The open data movement is currently gaining a lot of traction. Governments and organizations get several benefits and opportunities from opening up their data. Open data obviously increase transparency by providing interested parties a closer look. More accessibility of data will enable others to hold data publishers accountable, but also to provide feedback and input. “No matter who you are, most of the smartest people in the world don’t work for you” (Sun co-founder Bill Joy). Opening up data provides those smart people a chance to create products, services, analyses and insights from the data that the data publisher could never have dreamed of. And by enabling innovators like entrepreneurs, developers, journalists and others to develop innovative and (potentially) useful products and services, it can power whole new ecosystems like the ones around weather data and GPS data. Open data can help data publishers and at the same time contribute to the greater public good.

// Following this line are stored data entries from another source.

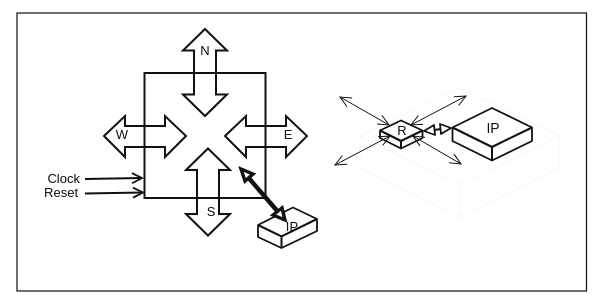
<!DOCTYPE html>
<html lang="en">
<head>
<meta charset="utf-8">
<title>Router ports and IP core</title>
<style>
:root {
  --paper: #fff;
  --ink: #111;
  --ghost: #f1f1f1;
}
* { box-sizing: border-box; }
html, body { margin: 0; overflow: hidden; background: var(--paper); }
.diagram {
  position: relative;
  width: 604px;
  height: 304px;
  overflow: hidden;
  background: var(--paper);
  color: var(--ink);
  font: 13px/16px "Liberation Sans", Arial, sans-serif;
}
.drawing { position: absolute; inset: 0; display: block; }
.frame { fill: none; stroke: var(--ink); stroke-width: 1.2; }
.outline { fill: none; stroke: var(--ink); stroke-width: 2; }
.block { fill: var(--paper); stroke: var(--ink); stroke-width: 1.8; stroke-linejoin: round; }
.tile { fill: none; stroke: var(--ghost); stroke-width: 1; stroke-dasharray: 2 1; }
.signal { stroke: var(--ink); stroke-width: 1.8; }
.link { stroke: var(--ink); stroke-width: 1; }
.bus { stroke: var(--ink); stroke-width: 4.5; }
.bus-head { fill: var(--paper); stroke: var(--ink); stroke-width: 3.4; }
.tip { fill: none; stroke: var(--ink); }
.label { position: absolute; transform: translate(-50%, -50%); white-space: nowrap; }
.label.input { transform: translate(-100%, -50%); }
.label.core { font-size: 14px; }
</style>
</head>
<body>
<main class="diagram">
  <svg class="drawing" width="604" height="304" viewBox="0 0 604 304" aria-hidden="true">
    <defs>
      <path id="port-vertical" d="M0-43.5 22-22H11V22H22L0 43.5-22 22H-11V-22H-22Z"/>
      <path id="port-horizontal" d="M-41 0-20-20V-10H20V-20L41 0 20 21V11H-20V21Z"/>
      <marker id="signal-tip" markerUnits="userSpaceOnUse" markerWidth="14" markerHeight="14" refX="11" refY="7" orient="auto">
        <path class="tip" stroke-width="1.8" d="M1 2 11 7 1 12"/>
      </marker>
      <marker id="link-tip" markerUnits="userSpaceOnUse" markerWidth="14" markerHeight="12" refX="12" refY="6" orient="auto-start-reverse">
        <path class="tip" d="M1 1 12 6 1 11"/>
      </marker>
    </defs>

    <rect class="frame" x="17" y="13" width="569.5" height="278"/>

    <g id="router-ports">
      <rect class="outline" x="144.5" y="73" width="121" height="125"/>
      <use class="outline" href="#port-vertical" x="205" y="72.5"/>
      <use class="outline" href="#port-vertical" x="208" y="192"/>
      <use class="outline" href="#port-horizontal" x="145" y="136"/>
      <use class="outline" href="#port-horizontal" x="266" y="136"/>
      <line class="signal" x1="85" y1="179" x2="142" y2="178" marker-end="url(#signal-tip)"/>
      <line class="signal" x1="85" y1="193.5" x2="143" y2="192.5" marker-end="url(#signal-tip)"/>
    </g>

    <g id="local-core">
      <path class="block" d="M258 225 293 207.500 317 219V231L281.500 248 258 237Z"/>
      <path class="outline" d="M258 225 281.500 236.500 317 219M281.500 236.500V248"/>
      <line class="bus" x1="247" y1="176" x2="279" y2="213"/>
      <polygon class="bus-head" points="241,169 253,174 245,181"/>
      <polygon class="bus-head" points="285,220 282,208 273,215"/>
    </g>

    <g id="tile-view">
      <path class="tile" d="M360 136 460 88 559 136V168L460 217 360 168ZL460 185 559 136M460 185V217"/>
      <path class="block" d="M452.500 127.500 492 108 532 127.500V141L492 160.500 452.500 141Z"/>
      <path class="outline" stroke-linejoin="round" d="M452.500 127.500 492 147 532 127.500M492 147V160"/>
      <path class="block" d="M380 130.500 401 120.500 422.500 130.500V138L401 148.500 380 138Z"/>
      <path class="outline" stroke-linejoin="round" d="M380 130.500 401 141 422.500 130.500M401 141V148"/>
      <g class="link" marker-start="url(#link-tip)">
        <line x1="340" y1="97" x2="389" y2="125" marker-start="url(#link-tip)" marker-end="url(#link-tip)"/>
        <line x1="466" y1="96" x2="411" y2="125" marker-start="url(#link-tip)" marker-end="url(#link-tip)"/>
        <line x1="335" y1="165" x2="390" y2="136" marker-start="url(#link-tip)" marker-end="url(#link-tip)"/>
        <line x1="461" y1="164" x2="413" y2="136" marker-start="url(#link-tip)" marker-end="url(#link-tip)"/>
      </g>
      <line class="outline" x1="434" y1="130" x2="441" y2="129"/>
      <polygon class="block" points="424,131 434,125 435,135"/>
      <polygon class="block" points="451,128 440,124 441,134"/>
    </g>
  </svg>

  <span class="label" style="left:205px;top:51px">N</span>
  <span class="label" style="left:122px;top:135px">W</span>
  <span class="label" style="left:288px;top:135px">E</span>
  <span class="label" style="left:211px;top:212px">S</span>
  <span class="label input" style="left:80px;top:179px">Clock</span>
  <span class="label input" style="left:78px;top:193px">Reset</span>
  <span class="label" style="left:292px;top:227px">IP</span>
  <span class="label" style="left:402px;top:131px">R</span>
  <span class="label core" style="left:493px;top:128px">IP</span>
</main>
</body>
</html>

How does this relate to the Olympic Games? According to the Olympic Charter, "The International Olympic Committee (IOC) takes all necessary steps in order to ensure the fullest coverage by the different media and the widest possible audience in the world for the Olympic Games." How would the IOC get the ‘fullest coverage’? By opening up data from the Olympic Games and ideally video, audio and imagery along with them and making them available so that innovators can create more products and services that audiences want.
Obviously, that won't happen because the licensing of broadcast rights provides a major contribution to the budget for the Olympics. For the US alone, NBC spent $2.3B for broadcast and online rights for the 2010 Vancouver and 2012 London Olympics, and $4.38B for rights to all Games until 2020. So the IOC won’t be able to simply share the complete feed from the Olympic Broadcasting Services for free. But there are a few things they can do:
- Share comprehensive data from the Olympic Games, including information about the athletes, real-time feeds with results, and other data. Right now, the IOC is still not using its data treasure troves to create an open data Olympics, and still, some amazing visualizations have brought more insights about the London Olympics.
- Work with broadcasters to remove those legacy national viewing restrictions online (e.g. you can’t watch BBC in the US). These national Olympic Games video monopolies stifle competition and lead to sub-par coverage (did I mention #NBCfail?). Allowing competition between broadcasters from different countries will force all of them to provide the coverage that their audiences want (until they do this, there is always TunnelBear).
- Prevent broadcasters from creating walled gardens around the content and ensure live coverage of all events. Sports need to be watched live (especially since the ubiquitous social media are natural born spoilers), and Jeff Jarvis argues that this also makes economic sense.
- Ask broadcast partners to share their content as "open content" and allow audiences to reuse and redistribute broadcast content. Broadcasters will have exclusive rights for first broadcast, but innovators and the crowd can then repackage the content, show highlights, show coverage from different countries, and so much more. This will create buzz, stimulate conversation, and may just drive up broadcast viewership overall. For now, however, people that want to share stories will have to get creative, like the Wall Street Journal with its home made highlights.
The Olympic Games are iconic. They show that sports, competition and team play are important around the world. They can inspire us to lead more healthy and active lives (a message that would be more consistent if we could get rid of those counterproductive McDonald’s and Coca-Cola commercials and endorsements during the Games). By taking a lesson from the Open Data movement, the IOC and NBC have a huge opportunity to expand coverage and audiences for the Games, and make watching, following and talking about them even more fun, in person and online. Fingers crossed for Sochi 2014.